FREQUENTLY ASKED QUESTIONS ABOUT DUI
OUR LANCASTER CRIMINAL DEFENSE LAWYER EXPLAINS
What is a Calfornia DUI?
A DUI is issued when someone is caught Driving Under the Influence of alcohol or drugs. In California, the requirement for a DUI charge is met when someone has a blood alcohol content level (BAC) of at least 0.08%. For drivers younger than 21, a BAC of 0.01% is enough to warrant a conviction.
What are the penalties for DUI?
The penalties for DUI vary depending on the offense. In general, though, a first offense will result in 4 days to 6 months of jail time, a license suspension of up to 10 months, and fines of up to $2,600. A second offense can result in 1 year of jail time, 1 to 2 years of license suspension, and $2800 in fines; and a third offense may lead to as much as 1 year in jail, 3 years of license suspension, and $18,000 in fines. In addition, the first and second offenses require the installation of an ignition interlock device (IID) in your car.
What is an IID?
An IID (ignition interlock device) is installed in your car upon multiple DUI offenses. Like a breathalyzer, it reads your BAC and will not allow you to start your car if you exceed the legal limit.
Can I refuse a breath test?
Refusal to take any chemical test will result in a minimum license suspension of 1 year. The length of the suspension increases for each consecutive offense. Refusing to take a chemical test may also be used to convict you in a court hearing. Under some circumstances, you may receive jail time for refusing a test.
Why should I schedule a DMV hearing?
The purpose of a DMV hearing is to determine if your license will be suspended. It is important to keep in mind that this is separate from your court hearing. The only way to reverse a failed DMV hearing is to win your court hearing — meaning a full dismissal of your charges. You should attend the DMV hearing so you can attempt to retain your driving privileges in the event that your charges are reduced or dismissed in court. If you fail to schedule this hearing within ten days of receiving you arrest, you will face an automatic license suspension.
Can I drive to work?
In most cases, you cannot drive to work after having been convicted of DUI. This means that you will have to use public transportation or ride with a friend or family. If, under certain conditions, you are granted a business or hardship license, you will be able to transport yourself to work and back.
How can I fight a DUI?

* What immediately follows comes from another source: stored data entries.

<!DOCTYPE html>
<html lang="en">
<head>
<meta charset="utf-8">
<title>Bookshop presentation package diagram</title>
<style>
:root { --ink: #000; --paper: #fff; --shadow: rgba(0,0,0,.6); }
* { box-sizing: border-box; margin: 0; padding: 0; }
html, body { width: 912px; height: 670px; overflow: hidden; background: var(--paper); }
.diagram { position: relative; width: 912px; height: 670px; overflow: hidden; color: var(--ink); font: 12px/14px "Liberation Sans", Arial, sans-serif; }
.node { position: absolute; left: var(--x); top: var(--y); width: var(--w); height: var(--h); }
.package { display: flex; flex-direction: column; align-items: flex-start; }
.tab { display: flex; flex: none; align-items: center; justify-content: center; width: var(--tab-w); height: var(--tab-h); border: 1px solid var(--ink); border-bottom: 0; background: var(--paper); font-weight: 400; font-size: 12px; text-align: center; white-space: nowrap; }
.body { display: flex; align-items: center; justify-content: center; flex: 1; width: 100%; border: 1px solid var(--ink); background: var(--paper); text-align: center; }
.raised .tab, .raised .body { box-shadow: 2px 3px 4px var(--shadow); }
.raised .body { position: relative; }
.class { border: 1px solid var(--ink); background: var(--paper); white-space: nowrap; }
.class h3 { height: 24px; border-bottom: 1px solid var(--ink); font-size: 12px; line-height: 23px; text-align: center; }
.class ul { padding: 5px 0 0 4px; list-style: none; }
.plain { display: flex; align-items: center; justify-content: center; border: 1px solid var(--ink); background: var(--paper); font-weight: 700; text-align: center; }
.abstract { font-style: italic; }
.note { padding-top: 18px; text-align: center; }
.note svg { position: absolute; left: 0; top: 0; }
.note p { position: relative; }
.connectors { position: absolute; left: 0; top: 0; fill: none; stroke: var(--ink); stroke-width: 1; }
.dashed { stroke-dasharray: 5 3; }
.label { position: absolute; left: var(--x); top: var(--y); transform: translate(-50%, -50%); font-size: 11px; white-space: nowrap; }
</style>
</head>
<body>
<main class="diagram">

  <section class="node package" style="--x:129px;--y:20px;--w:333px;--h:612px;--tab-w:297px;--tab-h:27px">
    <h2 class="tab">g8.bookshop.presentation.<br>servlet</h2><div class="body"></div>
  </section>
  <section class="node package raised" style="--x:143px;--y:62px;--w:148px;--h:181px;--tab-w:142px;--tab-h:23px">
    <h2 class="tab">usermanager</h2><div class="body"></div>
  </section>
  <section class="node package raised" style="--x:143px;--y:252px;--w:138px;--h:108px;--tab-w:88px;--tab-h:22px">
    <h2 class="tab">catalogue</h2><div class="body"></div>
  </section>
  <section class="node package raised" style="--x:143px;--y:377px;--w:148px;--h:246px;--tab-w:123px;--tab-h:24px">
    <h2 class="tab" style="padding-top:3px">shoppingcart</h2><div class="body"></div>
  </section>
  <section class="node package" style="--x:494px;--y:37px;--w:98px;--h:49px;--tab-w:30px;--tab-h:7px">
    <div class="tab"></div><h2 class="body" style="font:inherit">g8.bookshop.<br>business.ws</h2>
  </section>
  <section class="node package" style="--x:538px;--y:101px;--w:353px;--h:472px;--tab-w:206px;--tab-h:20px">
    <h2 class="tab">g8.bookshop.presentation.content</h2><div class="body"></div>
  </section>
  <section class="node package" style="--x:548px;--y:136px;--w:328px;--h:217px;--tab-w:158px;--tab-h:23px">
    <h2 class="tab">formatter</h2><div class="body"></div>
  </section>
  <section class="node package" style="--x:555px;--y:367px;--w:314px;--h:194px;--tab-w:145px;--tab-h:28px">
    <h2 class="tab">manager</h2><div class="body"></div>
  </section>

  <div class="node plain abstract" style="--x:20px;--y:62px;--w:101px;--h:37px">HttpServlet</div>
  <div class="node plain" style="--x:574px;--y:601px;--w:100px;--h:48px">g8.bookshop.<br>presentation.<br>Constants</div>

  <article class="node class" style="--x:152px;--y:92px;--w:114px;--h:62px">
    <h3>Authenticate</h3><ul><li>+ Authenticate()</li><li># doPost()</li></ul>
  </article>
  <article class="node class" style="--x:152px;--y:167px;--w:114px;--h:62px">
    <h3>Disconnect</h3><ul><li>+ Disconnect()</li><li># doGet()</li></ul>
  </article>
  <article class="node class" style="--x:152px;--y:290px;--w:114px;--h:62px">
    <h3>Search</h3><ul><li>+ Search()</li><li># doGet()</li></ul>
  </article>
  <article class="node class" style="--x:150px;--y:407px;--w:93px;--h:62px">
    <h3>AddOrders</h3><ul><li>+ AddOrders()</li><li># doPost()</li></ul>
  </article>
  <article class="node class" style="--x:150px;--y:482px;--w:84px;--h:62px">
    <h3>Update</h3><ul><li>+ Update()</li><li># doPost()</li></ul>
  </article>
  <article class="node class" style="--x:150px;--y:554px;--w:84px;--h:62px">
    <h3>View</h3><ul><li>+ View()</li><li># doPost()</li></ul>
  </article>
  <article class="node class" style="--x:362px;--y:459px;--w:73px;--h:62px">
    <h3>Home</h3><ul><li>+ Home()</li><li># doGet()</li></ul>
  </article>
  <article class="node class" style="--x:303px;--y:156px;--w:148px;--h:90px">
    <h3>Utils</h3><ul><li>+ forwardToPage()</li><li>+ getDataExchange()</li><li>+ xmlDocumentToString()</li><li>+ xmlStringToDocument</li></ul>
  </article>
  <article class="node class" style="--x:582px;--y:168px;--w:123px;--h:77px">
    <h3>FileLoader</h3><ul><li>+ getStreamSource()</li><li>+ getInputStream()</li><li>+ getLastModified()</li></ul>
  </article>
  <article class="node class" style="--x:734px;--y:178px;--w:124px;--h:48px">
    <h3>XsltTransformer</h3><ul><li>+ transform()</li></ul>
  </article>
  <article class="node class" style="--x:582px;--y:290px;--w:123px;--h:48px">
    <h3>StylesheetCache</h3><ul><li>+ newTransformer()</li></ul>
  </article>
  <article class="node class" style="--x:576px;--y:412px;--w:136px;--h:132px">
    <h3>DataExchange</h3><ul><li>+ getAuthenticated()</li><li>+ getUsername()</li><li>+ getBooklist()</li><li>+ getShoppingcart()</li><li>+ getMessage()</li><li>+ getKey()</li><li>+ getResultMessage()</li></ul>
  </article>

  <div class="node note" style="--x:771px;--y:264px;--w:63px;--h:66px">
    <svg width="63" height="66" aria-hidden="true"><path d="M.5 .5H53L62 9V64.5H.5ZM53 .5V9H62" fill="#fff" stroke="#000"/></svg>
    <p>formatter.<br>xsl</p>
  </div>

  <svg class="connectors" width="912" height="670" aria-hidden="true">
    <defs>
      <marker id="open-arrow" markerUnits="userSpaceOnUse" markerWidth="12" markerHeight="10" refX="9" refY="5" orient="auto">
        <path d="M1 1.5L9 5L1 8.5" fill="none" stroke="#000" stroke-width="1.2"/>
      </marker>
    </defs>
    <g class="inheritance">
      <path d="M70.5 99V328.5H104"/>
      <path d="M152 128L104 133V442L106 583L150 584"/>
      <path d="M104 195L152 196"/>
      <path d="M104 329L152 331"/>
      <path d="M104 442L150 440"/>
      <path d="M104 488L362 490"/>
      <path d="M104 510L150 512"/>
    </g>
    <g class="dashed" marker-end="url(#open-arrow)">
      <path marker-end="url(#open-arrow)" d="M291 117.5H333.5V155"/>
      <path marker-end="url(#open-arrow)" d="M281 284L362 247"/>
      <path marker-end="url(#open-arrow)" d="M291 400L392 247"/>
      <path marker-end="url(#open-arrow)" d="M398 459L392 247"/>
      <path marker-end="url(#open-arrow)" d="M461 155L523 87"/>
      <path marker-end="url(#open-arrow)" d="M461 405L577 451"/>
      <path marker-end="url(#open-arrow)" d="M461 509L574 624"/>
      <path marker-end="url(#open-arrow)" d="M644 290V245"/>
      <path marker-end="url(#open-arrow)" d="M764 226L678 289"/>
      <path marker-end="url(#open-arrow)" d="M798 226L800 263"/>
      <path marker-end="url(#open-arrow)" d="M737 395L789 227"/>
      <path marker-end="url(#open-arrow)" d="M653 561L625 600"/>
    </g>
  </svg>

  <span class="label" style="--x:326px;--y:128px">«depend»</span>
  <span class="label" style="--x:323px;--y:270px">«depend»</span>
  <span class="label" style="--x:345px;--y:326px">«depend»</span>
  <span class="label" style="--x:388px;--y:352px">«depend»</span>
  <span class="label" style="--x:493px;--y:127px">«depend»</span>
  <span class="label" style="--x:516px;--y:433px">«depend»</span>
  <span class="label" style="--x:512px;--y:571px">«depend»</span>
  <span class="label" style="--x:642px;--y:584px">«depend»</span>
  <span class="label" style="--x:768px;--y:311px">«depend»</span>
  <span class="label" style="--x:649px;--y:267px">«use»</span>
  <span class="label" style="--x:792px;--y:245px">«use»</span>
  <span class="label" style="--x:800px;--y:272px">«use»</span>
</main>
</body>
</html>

In the case that you have been charged with drinking and driving, it is best to hire an experienced attorney. Our criminal defense lawyer can defend you in a number of ways. For example, if we can demonstrate that your chemical test was inaccurate, that particular evidence can be dismissed from a trial. Other means of defense include proving that your rights were violated during the arrest process, or giving evidence that your BAC was lower at the time you were behind the wheel. In any case, we can help you work toward a better outcome.